dc.languageeng-
dc.publisherThe University of Hong Kong (Pokfulam, Hong Kong)-
dc.relation.ispartofHKU Theses Online (HKUTO)-
dc.rightsThe author retains all proprietary rights, (such as patent rights) and the right to use in future works.-
dc.rightsThis work is licensed under a Creative Commons Attribution-NonCommercial-NoDerivatives 4.0 International License.-
dc.subject.lcshPrimary care (Medicine) - Zhejiang Sheng - China-
dc.titleHow to promote primary care in Zhejiang, China : a combined qualitative and quantitative study-
dc.typePG_Thesis-
dc.description.thesisnameDoctor of Philosophy-
dc.description.thesislevelDoctoral-
dc.description.thesisdisciplineFamily Medicine and Primary Care-
dc.description.naturepublished_or_final_version-
dc.date.hkucongregation2017-
dc.identifier.mmsid991043962676803414-

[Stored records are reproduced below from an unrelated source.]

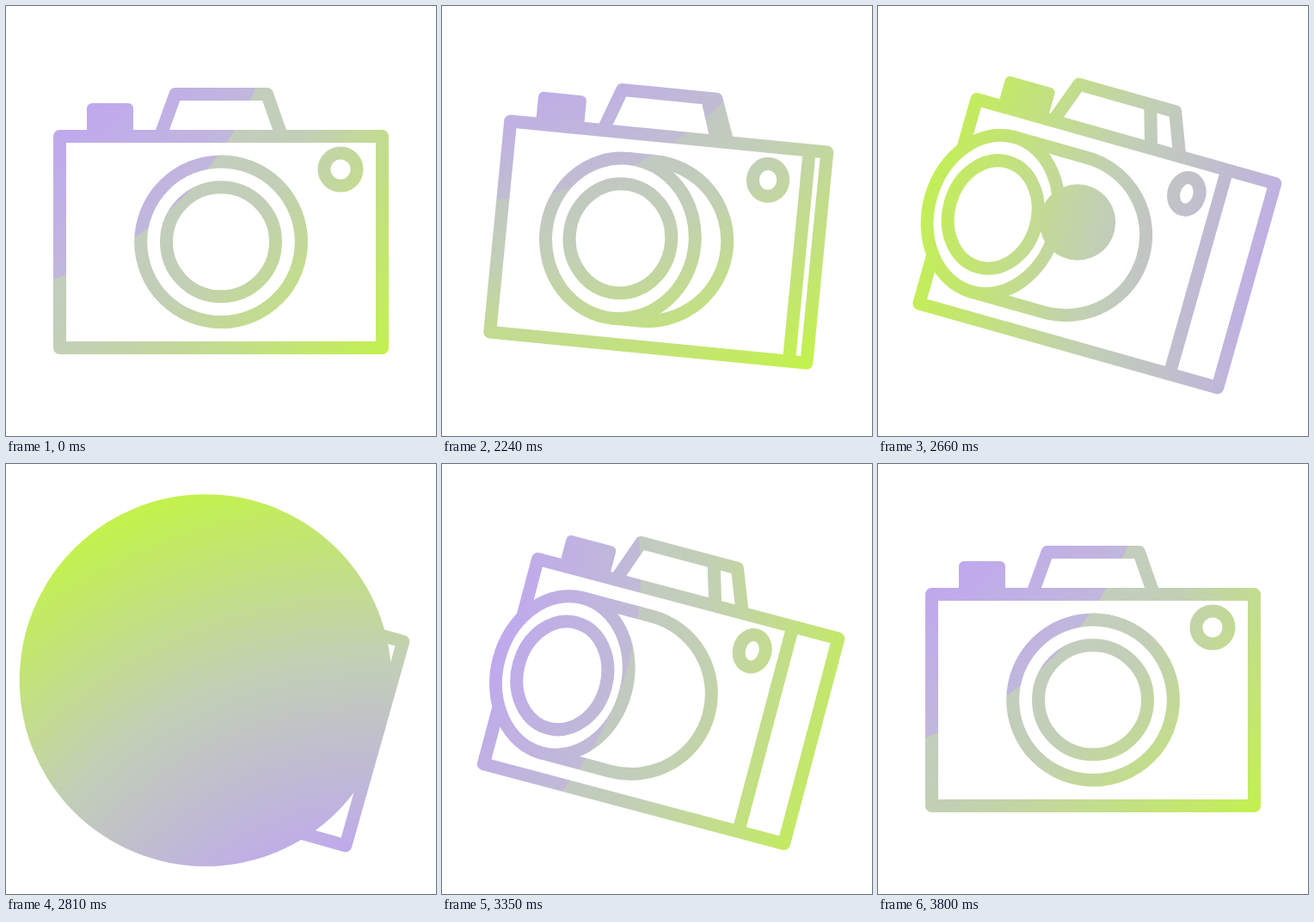
Animation, 500 px wide and 500 px high, one loop 3830 ms. Source, as an HTML page without scripts:

```html
<!DOCTYPE html>
<html lang="en">
<head>
<meta charset="utf-8">
<title>Camera</title>
<style>
html, body { margin: 0; width: 100%; height: 100%; overflow: hidden; background: #fff; }
svg { display: block; width: 100%; height: 100%; }

.move { animation: 3.83s cubic-bezier(.333, 0, .667, 1) infinite; }
.ink { stroke: #fff; stroke-width: 15; stroke-linejoin: round; stroke-linecap: round; }

#camera { transform-origin: 250px 250px; animation-name: tilt; }
#frame { animation-name: frame; }
#button { animation-name: button; }
#finder { animation-name: finder; }
#barrel { animation-name: barrel; }
#rim { animation-name: rim; }
#glass { animation-name: glass; }
#flash { animation-name: flash; }
#spin { transform-origin: 250px 250px; animation-name: spin; }
#shade { animation-name: shift; }
#low { animation-name: low; }
#high { animation-name: high; }

/* rest until 2000 ms, turned 2600 to 3275 ms, back at 3800 ms */
@keyframes tilt {
  0%, 52.219%, 99.217%, to { transform: rotate(0deg); }
  67.885%, 85.509% { transform: rotate(15.75deg); }
}
@keyframes frame {
  0%, 52.219%, 99.217%, to {
    d: path("M62.5 151.5L437.5 151.5L437.5 397.5L62.5 397.5ZM437.5 151.5L437.5 397.5M179.5 151L197 102.5L303.5 102.5L320.5 151M303.5 102.5L320.5 151");
  }
  67.885%, 85.509% {
    d: path("M81.5 150.5L442 150.5L442 397.2L81.5 397.2ZM384 150.5L384 397.2M174 150L191.3 101.5L307.5 101.5L326.5 150M277.5 101.5L292 150");
  }
}
@keyframes button {
  0%, 52.219%, 99.217%, to { x: 94px; y: 113px; width: 54px; }
  67.885%, 85.509% { x: 107px; y: 114px; width: 60px; }
}
@keyframes finder {
  0%, 52.219%, 99.217%, to { cx: 389px; rx: 19px; }
  67.885%, 85.509% { cx: 346.2px; rx: 15px; }
}
@keyframes barrel {
  0%, 52.219%, 99.217%, to { d: path("M250 181L250 181A93.3 93.3 0 0 1 250 367.6L250 367.6"); }
  67.885%, 85.509% { d: path("M136 181L224 181A93.3 93.3 0 0 1 224 367.6L136 367.6"); }
}
@keyframes rim {
  0%, 52.219%, 99.217%, to { cx: 250px; rx: 93.3px; }
  67.885%, 85.509% { cx: 136px; rx: 75px; }
}
@keyframes glass {
  0%, 52.219%, 99.217%, to { cx: 250px; rx: 63.5px; }
  67.885%, 85.509% { cx: 136px; rx: 51.5px; }
}
@keyframes flash {
  0%, 67.885%, 78.851%, to { r: 0px; }
  73.368% { r: 216.3px; }
}

/* colour sweep */
@keyframes spin {
  0%, 52.219% { transform: rotate(43.2deg); animation-timing-function: cubic-bezier(.33, 0, .43, 1); }
  99.217%, to { transform: rotate(403.2deg); }
}
@keyframes shift {
  0%, 52.219%, 92.95%, to { transform: translateX(0); }
  63.969%, 73.368% { transform: translateX(-35px); }
  79.634% { transform: translateX(39px); }
}
@keyframes low {
  0%, 53%, 92%, to { stop-color: #c1b7dc; }
  63.969%, 80% { stop-color: #c1c2c8; }
}
@keyframes high {
  0%, 53%, 92%, to { stop-color: #c3cdbd; }
  63.969%, 80% { stop-color: #c1c2c8; }
}
</style>
</head>
<body>
<svg viewBox="0 0 500 500">
  <defs>
    <radialGradient id="tint" gradientUnits="userSpaceOnUse" cx="-203" cy="250" r="700">
      <stop offset=".357" stop-color="#bfa9ed"/>
      <stop id="low" class="move" offset=".574" stop-color="#c1b7dc"/>
      <stop id="high" class="move" offset=".574" stop-color="#c3cdbd"/>
      <stop offset=".683" stop-color="#c2cfb6"/>
      <stop offset="1" stop-color="#c3f14e"/>
    </radialGradient>
    <mask id="shape" maskUnits="userSpaceOnUse" x="0" y="0" width="500" height="500">
      <g id="camera" class="move">
        <path id="frame" class="move ink" fill="none" d="M62.5 151.5L437.5 151.5L437.5 397.5L62.5 397.5ZM437.5 151.5L437.5 397.5M179.5 151L197 102.5L303.5 102.5L320.5 151M303.5 102.5L320.5 151"/>
        <rect id="button" class="move" x="94" y="113" width="54" height="42" rx="6" fill="#fff"/>
        <ellipse id="finder" class="move ink" cx="389" cy="190" rx="19" ry="19"/>
        <path id="barrel" class="move ink" d="M250 181L250 181A93.3 93.3 0 0 1 250 367.6L250 367.6"/>
        <ellipse id="rim" class="move ink" cx="250" cy="274.3" rx="93.3" ry="93.3"/>
        <ellipse id="glass" class="move ink" cx="250" cy="274.3" rx="63.5" ry="63.5"/>
      </g>
      <circle id="flash" class="move" cx="232" cy="251.5" r="0" fill="#fff"/>
    </mask>
  </defs>
  <g mask="url(#shape)">
    <g id="spin" class="move">
      <rect id="shade" class="move" x="-900" y="-900" width="2300" height="2300" fill="url(#tint)"/>
    </g>
  </g>
</svg>
</body>
</html>
```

Export via OAI-PMH Interface in XML Formats


OR


Export to Other Non-XML Formats